2. Test your Assumptions

Make sure you are not making gender-based assumptions about your female reports around their skills, goals, and interests in your direct reports. Many women are happy to relocate, and men may not want to absorb the extra workload simply because they are men. Check in first by asking questions.

3. Monitor your blind spots

We all have blind spots, and each one has them in different places. We need to develop an awareness about our own unconscious biases and how they impact all talent management decisions. They may be deeply gender-coded around women not wanting to travel or leave their kids, or that men are the main revenue generators. This stereotyping can impact the way work is allocated, promotion decisions and even vacation allocation. If in doubt, get feedback.

4. Become a sponsor

Commit to becoming an ally, champion and the cheerleader for the women on your team. Make sure you are aware of their achievements and check in regularly for updates. If you feel they are being falsely modest, encourage them to toot their own horns!

5. Make data-based decisions

Assess the allocation of the hot projects neutrally based on hard data. Look at the skill sets required for the role. When you have made a final decision, check whether that person is open – regardless of gender. Remember, women tend to need to be talked into opportunities more than men. Follow through on your role as a sponsor.

It is possible to learn to pay attention and manage bias when giving feedback, even if we can’t eliminate it totally. It’s important that we all start to do that as soon as we can.

Gender stereotyping is often unconscious, but can have huge ramifications, especially in the office. Learn how to manage it with our coaching sessions on Unconscious Bias Training Workshops.

If you feel passionate about gender balance and topical issues impacting women in the workplace 3Plus would be delighted to publish your work. Don't wait - send it in

Found that interesting?
Learn more about our services

Individual services

Make your dreams a reality with a professional evaluation of your career to date.

Corporate services

The evidence is in. More women in your company can deliver 35% greater financial returns. (Catalyst)

Upcoming events

Book Now

Career Management Basics for Strugglers and Jugglers

June 15th  Learn how to identify your transferable skills

June 22nd  Build a strong network

June 29th Raise your visibility


If you would like to join the live recording of these sessions please contact [email protected] for the Zoom Link


Dates for the Diary

June 10th - Corporate Workshop: Build your Personal Board of Directors


We have Remote Learning Programs available 

Check out our exciting portfolio of offerings to support your business in upskilling and competence building for your teams, to address the unprecedented challenges that women face in this new totally a digital world.

Download and listen free podcasts

Related articles

5 signs of a high EQ

5 signs of a high EQ

Research shows a link between emotional intelligence and career success.  It’s not a natural talent as people quite often believe but it can be improved with practice so here are 5 signs of a high EQ

read more
Building diversity and inclusion in corporate partnerships

Building diversity and inclusion in corporate partnerships
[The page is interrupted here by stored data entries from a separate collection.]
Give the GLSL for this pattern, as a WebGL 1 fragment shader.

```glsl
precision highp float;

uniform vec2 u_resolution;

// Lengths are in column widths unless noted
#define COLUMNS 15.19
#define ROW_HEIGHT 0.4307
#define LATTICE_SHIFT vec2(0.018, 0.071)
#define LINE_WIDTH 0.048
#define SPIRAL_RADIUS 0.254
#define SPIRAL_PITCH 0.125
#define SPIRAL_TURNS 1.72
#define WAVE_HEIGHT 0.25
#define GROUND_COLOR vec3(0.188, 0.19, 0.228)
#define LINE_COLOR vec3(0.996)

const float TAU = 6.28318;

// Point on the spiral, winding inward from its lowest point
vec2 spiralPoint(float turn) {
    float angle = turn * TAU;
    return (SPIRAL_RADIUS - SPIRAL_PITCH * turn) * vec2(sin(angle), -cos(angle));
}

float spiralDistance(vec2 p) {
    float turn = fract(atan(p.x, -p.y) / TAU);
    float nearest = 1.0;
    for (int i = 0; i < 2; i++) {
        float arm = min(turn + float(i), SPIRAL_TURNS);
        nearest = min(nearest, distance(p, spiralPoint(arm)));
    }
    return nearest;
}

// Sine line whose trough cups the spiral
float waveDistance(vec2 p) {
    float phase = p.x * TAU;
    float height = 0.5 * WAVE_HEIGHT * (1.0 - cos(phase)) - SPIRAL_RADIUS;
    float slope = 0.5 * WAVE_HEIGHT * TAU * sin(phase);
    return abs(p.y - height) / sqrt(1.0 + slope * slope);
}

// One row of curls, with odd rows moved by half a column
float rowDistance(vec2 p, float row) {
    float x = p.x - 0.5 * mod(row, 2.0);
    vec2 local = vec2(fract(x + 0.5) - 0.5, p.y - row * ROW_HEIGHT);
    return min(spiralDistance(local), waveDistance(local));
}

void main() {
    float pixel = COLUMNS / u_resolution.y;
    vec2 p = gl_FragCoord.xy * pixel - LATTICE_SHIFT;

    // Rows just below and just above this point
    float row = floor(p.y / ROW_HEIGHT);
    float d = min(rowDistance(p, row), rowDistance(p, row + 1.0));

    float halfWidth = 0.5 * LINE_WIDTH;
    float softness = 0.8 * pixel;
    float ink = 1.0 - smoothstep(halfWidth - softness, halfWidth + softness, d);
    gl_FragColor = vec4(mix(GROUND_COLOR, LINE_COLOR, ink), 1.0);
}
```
Delphine Lescole launched a short survey to collect corporate businesses’ impressions, and explore more specifically the subject of Diversity and Inclusion corporate partnerships in cultural organisations. She is targeting specifically working members of companies using corporate sponsorship as a promotional tool.

read more

Pin It on Pinterest

Share This
3 Plus International Call Back Request